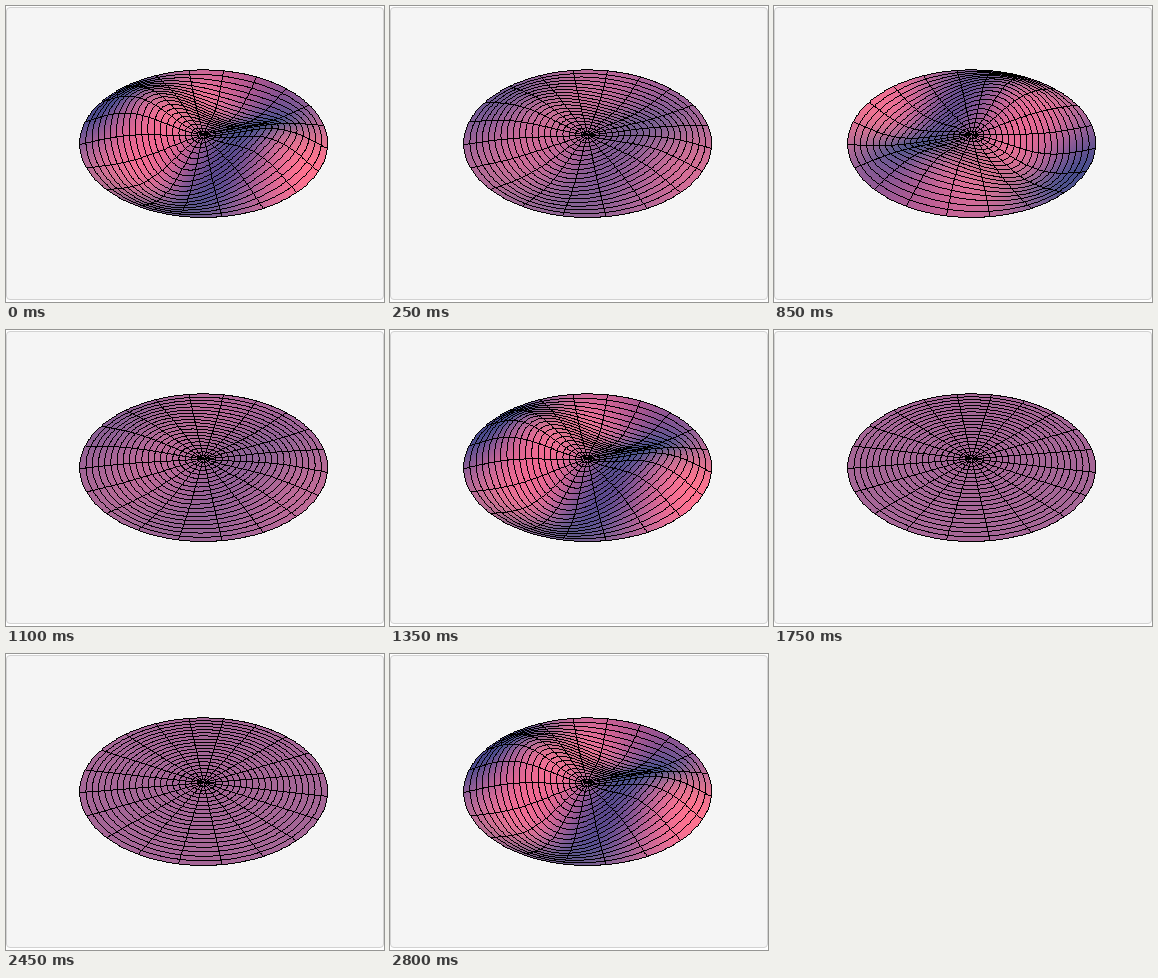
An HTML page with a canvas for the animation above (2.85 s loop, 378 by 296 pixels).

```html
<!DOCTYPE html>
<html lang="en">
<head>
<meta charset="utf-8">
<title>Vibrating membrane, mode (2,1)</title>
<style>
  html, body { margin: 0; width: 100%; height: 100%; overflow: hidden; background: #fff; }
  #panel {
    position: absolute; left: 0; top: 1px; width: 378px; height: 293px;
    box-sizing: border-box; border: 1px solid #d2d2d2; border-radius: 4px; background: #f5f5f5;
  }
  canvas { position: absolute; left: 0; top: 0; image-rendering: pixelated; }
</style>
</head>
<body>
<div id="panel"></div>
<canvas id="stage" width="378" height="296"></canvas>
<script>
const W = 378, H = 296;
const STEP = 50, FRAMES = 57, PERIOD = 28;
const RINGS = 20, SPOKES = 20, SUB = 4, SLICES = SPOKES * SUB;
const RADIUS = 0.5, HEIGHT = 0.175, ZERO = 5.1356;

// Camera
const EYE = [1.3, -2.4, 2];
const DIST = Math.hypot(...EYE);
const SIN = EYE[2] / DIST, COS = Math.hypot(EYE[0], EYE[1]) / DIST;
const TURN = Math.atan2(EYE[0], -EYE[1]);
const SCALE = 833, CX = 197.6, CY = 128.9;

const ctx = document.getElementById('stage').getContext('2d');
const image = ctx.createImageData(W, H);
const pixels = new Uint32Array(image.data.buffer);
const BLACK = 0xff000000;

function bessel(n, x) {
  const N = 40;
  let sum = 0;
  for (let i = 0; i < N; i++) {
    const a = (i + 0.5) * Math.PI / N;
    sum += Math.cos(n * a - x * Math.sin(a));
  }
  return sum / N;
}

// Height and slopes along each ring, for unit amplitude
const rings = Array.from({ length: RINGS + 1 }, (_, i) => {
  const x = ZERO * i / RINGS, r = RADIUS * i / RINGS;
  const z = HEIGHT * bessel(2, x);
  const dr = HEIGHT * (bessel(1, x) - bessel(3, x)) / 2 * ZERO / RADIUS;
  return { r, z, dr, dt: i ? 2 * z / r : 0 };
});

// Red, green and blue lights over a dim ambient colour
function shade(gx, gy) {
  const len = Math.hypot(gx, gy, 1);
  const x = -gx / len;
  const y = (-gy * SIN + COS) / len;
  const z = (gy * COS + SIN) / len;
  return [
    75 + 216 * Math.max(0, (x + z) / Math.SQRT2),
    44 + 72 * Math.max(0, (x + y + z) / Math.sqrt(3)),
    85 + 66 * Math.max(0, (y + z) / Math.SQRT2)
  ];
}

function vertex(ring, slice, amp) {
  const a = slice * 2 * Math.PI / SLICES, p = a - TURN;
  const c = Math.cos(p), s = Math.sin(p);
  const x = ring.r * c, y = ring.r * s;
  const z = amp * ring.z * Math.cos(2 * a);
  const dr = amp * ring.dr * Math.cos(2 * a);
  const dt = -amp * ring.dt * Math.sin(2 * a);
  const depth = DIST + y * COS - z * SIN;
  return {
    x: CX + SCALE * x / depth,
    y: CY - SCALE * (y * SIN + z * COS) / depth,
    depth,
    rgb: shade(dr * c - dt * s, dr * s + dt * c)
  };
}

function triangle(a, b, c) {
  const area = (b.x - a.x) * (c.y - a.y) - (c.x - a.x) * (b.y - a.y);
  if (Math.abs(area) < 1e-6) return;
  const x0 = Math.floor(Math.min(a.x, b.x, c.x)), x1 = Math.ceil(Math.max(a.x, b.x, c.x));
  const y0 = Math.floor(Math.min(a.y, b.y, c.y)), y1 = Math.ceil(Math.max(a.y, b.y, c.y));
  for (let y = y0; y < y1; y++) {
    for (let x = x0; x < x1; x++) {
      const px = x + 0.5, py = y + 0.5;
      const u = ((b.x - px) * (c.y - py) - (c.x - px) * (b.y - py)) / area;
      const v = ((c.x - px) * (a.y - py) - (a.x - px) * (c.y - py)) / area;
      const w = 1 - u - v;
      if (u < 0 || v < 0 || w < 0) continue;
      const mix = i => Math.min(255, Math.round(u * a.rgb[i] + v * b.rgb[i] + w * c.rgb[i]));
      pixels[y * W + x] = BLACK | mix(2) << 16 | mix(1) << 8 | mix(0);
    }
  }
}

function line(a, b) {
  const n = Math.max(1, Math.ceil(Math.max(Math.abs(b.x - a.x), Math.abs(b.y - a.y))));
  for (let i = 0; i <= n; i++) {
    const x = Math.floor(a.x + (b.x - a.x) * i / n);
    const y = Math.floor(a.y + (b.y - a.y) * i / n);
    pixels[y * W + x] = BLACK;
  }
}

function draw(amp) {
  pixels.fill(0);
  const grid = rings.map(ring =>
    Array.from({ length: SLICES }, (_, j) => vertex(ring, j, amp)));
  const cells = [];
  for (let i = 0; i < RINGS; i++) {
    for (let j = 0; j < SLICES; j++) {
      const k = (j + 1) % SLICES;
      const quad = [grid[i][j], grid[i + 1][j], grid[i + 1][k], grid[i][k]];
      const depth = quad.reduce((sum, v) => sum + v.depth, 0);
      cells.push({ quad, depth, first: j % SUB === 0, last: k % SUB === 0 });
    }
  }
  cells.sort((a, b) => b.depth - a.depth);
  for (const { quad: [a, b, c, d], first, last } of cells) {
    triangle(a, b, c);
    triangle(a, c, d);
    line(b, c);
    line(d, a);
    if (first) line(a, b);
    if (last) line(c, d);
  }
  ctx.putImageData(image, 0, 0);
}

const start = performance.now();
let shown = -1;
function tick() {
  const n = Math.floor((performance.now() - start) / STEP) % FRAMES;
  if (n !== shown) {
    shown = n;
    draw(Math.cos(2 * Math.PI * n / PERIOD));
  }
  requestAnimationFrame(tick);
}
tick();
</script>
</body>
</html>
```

==

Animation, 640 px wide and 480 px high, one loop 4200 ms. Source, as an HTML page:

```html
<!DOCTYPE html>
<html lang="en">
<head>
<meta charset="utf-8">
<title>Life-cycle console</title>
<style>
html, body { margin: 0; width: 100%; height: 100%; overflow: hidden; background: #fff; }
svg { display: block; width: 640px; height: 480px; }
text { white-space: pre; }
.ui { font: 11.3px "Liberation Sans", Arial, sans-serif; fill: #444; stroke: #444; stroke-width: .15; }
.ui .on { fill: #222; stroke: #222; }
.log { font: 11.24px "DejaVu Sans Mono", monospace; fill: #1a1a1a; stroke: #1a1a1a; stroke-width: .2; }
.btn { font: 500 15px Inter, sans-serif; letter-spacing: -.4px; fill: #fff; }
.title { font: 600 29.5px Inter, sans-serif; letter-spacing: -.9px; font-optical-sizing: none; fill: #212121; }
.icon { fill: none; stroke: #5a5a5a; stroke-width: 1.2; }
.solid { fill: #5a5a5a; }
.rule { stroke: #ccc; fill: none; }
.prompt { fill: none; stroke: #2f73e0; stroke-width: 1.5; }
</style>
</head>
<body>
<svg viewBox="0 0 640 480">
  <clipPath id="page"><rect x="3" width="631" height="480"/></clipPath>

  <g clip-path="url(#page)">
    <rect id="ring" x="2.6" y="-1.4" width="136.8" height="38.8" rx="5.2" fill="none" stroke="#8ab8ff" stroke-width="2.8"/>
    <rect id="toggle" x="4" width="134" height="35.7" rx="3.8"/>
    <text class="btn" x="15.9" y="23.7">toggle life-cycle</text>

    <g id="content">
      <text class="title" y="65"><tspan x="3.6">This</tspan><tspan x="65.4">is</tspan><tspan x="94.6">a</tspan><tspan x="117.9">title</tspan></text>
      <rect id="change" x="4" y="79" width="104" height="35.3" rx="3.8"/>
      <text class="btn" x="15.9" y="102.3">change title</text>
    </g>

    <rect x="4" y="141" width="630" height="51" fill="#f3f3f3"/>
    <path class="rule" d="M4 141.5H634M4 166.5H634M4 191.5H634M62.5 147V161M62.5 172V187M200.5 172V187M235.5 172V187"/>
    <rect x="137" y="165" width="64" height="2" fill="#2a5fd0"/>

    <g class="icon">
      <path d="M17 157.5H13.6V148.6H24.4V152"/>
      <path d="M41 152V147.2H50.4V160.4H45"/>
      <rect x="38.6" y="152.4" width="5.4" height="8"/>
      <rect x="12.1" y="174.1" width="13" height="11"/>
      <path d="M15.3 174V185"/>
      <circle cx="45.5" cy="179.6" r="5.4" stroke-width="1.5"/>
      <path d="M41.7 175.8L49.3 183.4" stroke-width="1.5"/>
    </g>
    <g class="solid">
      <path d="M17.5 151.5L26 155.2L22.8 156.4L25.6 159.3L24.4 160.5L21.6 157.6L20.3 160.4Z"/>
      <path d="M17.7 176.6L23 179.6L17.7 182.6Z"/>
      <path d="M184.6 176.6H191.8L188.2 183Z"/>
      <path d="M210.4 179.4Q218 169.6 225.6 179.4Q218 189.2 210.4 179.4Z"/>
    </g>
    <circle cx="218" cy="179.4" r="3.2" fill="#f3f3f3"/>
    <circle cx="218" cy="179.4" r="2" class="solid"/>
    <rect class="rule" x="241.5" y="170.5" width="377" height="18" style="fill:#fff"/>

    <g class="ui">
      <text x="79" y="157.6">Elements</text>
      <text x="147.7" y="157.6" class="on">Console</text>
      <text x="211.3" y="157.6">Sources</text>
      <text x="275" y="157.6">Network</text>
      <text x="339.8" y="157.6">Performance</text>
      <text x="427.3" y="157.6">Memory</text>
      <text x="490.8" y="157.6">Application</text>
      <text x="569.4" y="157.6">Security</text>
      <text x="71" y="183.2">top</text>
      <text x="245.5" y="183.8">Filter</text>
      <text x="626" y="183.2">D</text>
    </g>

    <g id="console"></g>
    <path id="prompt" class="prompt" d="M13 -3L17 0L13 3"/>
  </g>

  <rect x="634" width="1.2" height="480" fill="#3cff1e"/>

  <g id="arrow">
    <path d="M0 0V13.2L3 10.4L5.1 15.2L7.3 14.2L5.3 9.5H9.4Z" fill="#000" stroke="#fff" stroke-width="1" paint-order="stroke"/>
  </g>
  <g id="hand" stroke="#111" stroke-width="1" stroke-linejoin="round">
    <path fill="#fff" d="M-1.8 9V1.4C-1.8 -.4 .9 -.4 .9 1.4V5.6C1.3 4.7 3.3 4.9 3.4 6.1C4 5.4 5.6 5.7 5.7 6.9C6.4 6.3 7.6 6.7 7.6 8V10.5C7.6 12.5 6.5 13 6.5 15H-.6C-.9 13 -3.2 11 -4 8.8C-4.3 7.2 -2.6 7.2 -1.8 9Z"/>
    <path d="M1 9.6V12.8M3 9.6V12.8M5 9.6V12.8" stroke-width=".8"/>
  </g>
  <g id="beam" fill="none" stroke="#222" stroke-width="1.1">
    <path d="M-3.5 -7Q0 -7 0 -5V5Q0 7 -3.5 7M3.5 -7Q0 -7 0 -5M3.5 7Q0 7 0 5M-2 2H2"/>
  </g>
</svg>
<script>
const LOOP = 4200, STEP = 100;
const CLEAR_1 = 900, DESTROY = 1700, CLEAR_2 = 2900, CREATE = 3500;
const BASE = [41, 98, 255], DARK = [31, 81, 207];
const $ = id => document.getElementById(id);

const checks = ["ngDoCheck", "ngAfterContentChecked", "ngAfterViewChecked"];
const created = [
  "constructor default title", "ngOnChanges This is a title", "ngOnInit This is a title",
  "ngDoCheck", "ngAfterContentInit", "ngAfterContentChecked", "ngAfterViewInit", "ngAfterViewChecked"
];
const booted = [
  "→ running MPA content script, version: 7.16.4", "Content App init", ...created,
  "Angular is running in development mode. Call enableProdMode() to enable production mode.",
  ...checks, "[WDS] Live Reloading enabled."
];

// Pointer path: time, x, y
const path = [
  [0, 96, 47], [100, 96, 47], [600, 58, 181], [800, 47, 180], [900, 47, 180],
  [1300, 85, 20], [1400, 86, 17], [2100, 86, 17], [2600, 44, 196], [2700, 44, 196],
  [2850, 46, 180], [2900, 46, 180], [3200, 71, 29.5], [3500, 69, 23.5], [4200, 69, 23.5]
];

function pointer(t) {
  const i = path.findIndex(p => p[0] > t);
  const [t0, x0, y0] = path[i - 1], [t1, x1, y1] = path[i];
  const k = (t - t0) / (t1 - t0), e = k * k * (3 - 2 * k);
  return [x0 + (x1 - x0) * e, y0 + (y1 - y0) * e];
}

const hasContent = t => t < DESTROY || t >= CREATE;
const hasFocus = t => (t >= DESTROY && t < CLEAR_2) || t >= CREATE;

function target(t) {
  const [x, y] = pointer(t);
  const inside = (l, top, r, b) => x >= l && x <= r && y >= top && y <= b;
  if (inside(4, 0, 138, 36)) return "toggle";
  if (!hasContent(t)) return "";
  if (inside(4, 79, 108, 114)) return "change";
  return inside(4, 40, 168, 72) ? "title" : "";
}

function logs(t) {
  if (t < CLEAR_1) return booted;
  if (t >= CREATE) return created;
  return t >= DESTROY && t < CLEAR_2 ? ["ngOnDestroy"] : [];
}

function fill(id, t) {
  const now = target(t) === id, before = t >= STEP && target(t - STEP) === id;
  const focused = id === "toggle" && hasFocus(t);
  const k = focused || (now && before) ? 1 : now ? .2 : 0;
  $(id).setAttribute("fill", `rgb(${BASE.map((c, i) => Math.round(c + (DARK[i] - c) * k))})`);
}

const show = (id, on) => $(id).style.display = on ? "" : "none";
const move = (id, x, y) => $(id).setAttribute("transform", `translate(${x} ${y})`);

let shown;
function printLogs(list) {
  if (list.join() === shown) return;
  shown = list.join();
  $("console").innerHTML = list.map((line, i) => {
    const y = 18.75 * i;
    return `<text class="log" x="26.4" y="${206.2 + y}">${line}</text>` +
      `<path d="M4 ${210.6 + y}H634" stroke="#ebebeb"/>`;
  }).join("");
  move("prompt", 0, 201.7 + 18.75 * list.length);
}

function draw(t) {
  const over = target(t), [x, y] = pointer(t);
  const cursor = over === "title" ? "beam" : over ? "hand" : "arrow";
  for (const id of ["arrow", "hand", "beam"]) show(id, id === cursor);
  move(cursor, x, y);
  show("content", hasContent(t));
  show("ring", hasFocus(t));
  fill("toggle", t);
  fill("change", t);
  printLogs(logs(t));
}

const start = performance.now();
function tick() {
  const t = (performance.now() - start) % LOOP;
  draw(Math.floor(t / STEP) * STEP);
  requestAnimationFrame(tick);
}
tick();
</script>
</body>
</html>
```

> _Problem to work on_
Whenever a line above holds the word "none", include it in your count, and report nothing but that count.

> _Task answer_
7